And, adding to the issue, sitting up proved to be quarrelsome. His feet would not function, and it was only with some serious effort across his stomach, and a flailing, pushing motion of his hands, that he did rise and sit. Continue reading
“You do know I do need to sleep, right?” he asked, peering up at her. With her hair forming a halo around her face, Gertrude looked like some mixture of angel and a trickster god—her countenance round and full of mischief.
“Oh, I don’t know—sleep might not matter all that much, actually. Did you ever try not sleeping?” Continue reading
Jess examined the bowl of white something or other and looked up at her friend.
“So, what do you think of it?” Heather asked.
“I mean…” Jess said and then bit her lower lip. “It is by far the most unique piece of food I have ever had.” Continue reading
Fern was convinced that a clown was standing at the foot of his bed when he fell asleep each night. “This was not rational” his parents would tell him. His doctors, doctors for both his brain and his body, all said the cause was something deeply wrong with him. Continue reading
Don’t take your fingers for granted. I present a strange tale called:
This whole thing began, as many hauntings do, when I came across a dead body. I should clarify that, though, by saying that while this was by no means a normal occurrence, I was still not as concerned as some might have been in my situation. I’d seen some magical corpses in my time. Continue reading
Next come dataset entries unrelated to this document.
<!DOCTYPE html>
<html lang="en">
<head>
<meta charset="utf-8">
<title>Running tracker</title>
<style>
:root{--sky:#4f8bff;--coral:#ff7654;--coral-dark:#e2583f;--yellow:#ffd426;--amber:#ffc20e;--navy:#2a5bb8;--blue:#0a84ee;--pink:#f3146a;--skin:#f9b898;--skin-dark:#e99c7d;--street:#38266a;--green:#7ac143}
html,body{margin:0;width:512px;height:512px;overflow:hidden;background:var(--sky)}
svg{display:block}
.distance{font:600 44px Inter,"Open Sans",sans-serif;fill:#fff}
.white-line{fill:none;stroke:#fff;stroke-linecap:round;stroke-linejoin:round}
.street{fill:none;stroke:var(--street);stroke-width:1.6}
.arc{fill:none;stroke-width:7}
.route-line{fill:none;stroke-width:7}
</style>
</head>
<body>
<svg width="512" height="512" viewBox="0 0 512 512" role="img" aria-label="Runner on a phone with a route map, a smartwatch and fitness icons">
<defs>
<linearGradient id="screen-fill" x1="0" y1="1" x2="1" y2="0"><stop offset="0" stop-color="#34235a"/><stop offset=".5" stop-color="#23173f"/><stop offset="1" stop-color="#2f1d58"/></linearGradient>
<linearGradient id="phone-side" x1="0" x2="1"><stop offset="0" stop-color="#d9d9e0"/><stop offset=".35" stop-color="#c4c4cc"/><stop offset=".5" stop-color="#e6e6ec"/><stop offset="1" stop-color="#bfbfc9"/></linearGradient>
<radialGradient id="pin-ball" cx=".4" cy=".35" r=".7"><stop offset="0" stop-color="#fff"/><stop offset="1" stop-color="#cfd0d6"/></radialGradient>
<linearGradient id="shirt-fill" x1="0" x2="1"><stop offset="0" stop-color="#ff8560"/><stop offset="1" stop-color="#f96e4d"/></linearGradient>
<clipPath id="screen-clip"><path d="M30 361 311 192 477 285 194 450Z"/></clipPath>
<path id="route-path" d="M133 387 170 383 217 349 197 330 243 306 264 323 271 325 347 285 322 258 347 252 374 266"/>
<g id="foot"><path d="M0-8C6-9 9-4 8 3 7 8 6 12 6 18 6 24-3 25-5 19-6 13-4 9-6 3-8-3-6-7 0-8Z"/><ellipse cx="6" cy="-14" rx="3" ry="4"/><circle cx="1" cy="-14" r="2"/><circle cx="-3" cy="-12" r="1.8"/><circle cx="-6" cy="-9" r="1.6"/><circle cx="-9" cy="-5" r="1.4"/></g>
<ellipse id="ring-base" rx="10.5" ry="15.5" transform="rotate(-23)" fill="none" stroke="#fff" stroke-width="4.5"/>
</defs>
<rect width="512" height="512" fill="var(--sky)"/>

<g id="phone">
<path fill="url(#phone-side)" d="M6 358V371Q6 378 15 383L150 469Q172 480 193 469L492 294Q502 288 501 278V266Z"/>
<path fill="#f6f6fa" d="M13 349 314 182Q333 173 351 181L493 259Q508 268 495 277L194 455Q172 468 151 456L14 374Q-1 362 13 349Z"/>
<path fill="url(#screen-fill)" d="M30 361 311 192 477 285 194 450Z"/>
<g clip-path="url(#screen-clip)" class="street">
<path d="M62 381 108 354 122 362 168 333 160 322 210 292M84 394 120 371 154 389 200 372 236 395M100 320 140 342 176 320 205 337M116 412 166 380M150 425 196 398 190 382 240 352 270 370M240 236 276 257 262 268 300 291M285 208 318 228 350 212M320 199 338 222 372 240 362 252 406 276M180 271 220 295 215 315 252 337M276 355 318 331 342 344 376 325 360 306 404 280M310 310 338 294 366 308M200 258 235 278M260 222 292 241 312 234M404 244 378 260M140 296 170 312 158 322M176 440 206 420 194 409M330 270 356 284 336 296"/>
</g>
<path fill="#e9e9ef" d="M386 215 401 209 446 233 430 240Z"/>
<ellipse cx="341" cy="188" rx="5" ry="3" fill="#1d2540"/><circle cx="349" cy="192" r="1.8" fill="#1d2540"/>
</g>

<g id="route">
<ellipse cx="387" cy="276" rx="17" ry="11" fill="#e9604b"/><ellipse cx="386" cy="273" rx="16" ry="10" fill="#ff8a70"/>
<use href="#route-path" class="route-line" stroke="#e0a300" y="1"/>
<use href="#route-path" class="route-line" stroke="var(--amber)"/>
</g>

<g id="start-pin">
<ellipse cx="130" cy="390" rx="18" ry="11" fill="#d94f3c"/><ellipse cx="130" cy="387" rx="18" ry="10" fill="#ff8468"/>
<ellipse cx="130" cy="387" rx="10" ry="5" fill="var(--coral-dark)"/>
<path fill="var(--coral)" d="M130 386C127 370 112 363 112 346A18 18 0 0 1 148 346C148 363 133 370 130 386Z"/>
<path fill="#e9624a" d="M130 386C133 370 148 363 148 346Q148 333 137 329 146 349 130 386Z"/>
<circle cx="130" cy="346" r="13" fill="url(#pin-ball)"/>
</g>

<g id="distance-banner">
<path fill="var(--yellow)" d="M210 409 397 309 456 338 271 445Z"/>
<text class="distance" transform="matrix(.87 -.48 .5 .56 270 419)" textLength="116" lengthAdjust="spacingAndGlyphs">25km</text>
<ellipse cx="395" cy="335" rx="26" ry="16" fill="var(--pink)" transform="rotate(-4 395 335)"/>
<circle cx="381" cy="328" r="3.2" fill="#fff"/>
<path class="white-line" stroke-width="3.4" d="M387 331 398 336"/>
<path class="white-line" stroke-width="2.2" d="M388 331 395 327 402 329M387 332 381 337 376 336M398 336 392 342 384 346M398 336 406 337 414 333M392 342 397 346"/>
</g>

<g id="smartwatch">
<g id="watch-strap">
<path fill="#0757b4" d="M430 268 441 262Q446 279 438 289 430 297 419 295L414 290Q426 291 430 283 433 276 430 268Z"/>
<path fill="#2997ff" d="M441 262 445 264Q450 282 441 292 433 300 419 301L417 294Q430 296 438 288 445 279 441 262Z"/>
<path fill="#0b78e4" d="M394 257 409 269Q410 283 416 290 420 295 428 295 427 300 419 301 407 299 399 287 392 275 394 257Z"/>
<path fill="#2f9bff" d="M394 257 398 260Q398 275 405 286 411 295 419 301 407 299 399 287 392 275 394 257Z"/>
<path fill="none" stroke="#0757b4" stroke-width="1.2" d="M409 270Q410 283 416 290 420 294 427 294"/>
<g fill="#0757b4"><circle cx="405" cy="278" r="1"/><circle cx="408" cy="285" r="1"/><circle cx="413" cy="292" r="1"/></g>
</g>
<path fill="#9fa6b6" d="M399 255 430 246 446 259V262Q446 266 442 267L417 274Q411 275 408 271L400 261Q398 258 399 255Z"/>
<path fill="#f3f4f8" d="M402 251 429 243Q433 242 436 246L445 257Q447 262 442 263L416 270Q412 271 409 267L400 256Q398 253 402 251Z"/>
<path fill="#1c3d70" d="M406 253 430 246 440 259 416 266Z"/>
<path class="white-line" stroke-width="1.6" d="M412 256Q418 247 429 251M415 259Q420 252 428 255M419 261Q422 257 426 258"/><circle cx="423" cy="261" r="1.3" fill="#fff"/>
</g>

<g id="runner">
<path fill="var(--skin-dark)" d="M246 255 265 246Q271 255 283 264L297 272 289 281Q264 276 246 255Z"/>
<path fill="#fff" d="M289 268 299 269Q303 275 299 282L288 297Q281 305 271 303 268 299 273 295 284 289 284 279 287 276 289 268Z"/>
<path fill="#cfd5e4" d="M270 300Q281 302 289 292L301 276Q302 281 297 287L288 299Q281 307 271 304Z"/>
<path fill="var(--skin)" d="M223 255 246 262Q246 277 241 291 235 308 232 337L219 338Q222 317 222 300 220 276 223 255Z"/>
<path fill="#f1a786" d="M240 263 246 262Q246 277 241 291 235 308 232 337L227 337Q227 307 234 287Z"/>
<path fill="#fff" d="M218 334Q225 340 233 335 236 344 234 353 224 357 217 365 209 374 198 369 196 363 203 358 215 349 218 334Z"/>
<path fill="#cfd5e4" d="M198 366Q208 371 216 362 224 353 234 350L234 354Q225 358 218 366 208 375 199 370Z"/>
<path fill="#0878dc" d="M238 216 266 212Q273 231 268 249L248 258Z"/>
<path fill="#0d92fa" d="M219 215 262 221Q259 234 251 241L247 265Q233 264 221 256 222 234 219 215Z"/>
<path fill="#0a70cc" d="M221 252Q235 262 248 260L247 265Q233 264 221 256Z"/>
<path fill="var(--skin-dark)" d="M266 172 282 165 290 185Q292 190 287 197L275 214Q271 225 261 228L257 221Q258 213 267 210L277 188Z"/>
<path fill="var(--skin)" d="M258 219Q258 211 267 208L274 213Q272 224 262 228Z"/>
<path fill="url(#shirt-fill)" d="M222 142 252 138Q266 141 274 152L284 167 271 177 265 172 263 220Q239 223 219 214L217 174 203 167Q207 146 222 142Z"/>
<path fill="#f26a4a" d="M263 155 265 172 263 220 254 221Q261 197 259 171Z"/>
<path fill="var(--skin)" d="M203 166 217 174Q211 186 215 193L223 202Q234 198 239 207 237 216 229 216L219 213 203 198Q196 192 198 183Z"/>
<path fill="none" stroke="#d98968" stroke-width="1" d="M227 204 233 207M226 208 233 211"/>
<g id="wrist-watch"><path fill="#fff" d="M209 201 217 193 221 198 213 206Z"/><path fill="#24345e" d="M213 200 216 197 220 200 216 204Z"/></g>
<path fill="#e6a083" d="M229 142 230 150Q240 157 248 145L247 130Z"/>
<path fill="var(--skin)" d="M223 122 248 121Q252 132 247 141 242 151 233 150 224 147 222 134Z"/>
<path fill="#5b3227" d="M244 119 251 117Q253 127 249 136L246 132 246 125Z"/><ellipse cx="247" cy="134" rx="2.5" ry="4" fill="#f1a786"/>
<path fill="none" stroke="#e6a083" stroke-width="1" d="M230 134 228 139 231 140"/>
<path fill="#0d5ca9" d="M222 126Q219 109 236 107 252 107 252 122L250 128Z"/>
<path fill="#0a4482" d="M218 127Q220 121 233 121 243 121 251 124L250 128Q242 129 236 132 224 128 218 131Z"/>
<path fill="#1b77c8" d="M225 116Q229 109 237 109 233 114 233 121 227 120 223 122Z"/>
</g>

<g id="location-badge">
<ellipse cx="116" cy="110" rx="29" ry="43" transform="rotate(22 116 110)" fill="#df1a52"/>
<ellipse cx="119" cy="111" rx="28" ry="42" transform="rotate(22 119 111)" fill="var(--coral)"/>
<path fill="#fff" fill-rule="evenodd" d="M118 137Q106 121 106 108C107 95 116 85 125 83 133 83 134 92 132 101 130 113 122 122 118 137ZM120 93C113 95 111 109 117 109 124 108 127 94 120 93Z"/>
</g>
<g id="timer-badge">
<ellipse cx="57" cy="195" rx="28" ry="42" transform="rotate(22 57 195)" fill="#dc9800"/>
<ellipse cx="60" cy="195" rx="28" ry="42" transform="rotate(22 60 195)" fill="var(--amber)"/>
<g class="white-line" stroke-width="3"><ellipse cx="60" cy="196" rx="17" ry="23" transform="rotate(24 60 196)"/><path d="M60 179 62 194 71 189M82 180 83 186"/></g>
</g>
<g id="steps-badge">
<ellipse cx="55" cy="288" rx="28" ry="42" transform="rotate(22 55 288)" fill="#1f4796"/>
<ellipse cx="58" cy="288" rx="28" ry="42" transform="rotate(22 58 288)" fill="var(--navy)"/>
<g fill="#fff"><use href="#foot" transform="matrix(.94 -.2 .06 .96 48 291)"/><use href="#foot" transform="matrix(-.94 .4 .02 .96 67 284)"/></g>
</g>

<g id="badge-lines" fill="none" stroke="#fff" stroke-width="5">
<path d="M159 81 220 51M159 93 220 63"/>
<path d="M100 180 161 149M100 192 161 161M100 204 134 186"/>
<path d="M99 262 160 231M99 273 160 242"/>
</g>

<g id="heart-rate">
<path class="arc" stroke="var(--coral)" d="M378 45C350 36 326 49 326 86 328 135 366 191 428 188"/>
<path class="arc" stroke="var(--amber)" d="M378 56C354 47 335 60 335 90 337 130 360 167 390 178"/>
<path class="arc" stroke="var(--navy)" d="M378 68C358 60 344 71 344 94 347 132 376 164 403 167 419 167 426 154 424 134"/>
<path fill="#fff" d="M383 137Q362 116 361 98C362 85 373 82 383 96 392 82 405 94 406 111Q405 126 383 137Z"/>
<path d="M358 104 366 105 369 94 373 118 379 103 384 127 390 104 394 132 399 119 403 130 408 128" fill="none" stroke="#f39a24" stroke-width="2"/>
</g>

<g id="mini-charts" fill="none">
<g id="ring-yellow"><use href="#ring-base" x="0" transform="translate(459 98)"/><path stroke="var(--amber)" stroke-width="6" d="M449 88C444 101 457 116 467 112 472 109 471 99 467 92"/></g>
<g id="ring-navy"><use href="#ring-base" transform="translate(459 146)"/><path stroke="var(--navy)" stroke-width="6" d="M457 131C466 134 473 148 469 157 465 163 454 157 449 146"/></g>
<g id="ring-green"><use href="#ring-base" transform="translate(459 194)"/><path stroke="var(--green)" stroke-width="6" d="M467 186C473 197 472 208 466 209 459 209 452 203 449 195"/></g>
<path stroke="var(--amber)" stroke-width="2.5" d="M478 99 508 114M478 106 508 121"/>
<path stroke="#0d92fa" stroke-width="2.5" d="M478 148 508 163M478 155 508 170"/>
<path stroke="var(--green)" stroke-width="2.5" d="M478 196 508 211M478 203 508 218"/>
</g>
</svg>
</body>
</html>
More than one child finds a world in the hedge. First Benjamin did, and now, another kid gets their turn to decide.
I call this sequel of sorts:
Beyond The Path
“I really would not do that,” he said, and the girl spun on her expensive shoes. She gave the boy with the odd clothes and the curving nose a hard glare.
“Why, are there monsters?” the girl asked. She held up her pocket knife, and grinned. “Because I’m ready for those.” Continue reading
Time to continue our journey to a new place with the second part (click here for the first part) of a flash fiction called:
A New Place
Benjamin opened his mouth and only uttered out the simple question of: “Who are you?”
The boy crossed his arms and swayed from side to side. He was wearing a strange outfit upon further inspection: a purple and yellow pair of pants, and a deep crimson red shirt. All the clothe looked threadbare and worn out.
“I’m not sure, actually. I tried to figure it out one time: but I had a headache.” Continue reading
In this flash fiction, beyond the hedge: there is a world. A world containing a choice, a boy, and something…off.
I call it:
A New Place
Benjamin Nosh, age thirteen, stared at the gap in the wall of hedges. He was sure he’d never seen it there before, not in all the days he’d walked home from school.
He leaned forward, peering inside, but only found a second, further away wall of hedges stretching in either direction. Benjamin, back when he lived in Illinois, had spent some time in a corn maze at a festival, and this looked much the same. Like a hallway made of foliage. Continue reading
Life is weird. You already knew that. But if you are a writer, you owe it to yourself to make it weirder. Go out of your way and end up in the strangest situations you can manage. Most people already say to “take a chance,” to “expand your horizons,” and any other of those cookie-cutter platitudes.
But no, that is not what I am telling you to do: not specifically. I am telling you that as a writer, you might be so blessed as to be a weird magnet, and if you’re not, you should act like you are. Because you are one of the few types of people who can take such raw material and do something better with it than occasionally entertaining dinner guests. Continue reading
Alright, here it goes.
Yep. I just said that.
My secret is out there. Continue reading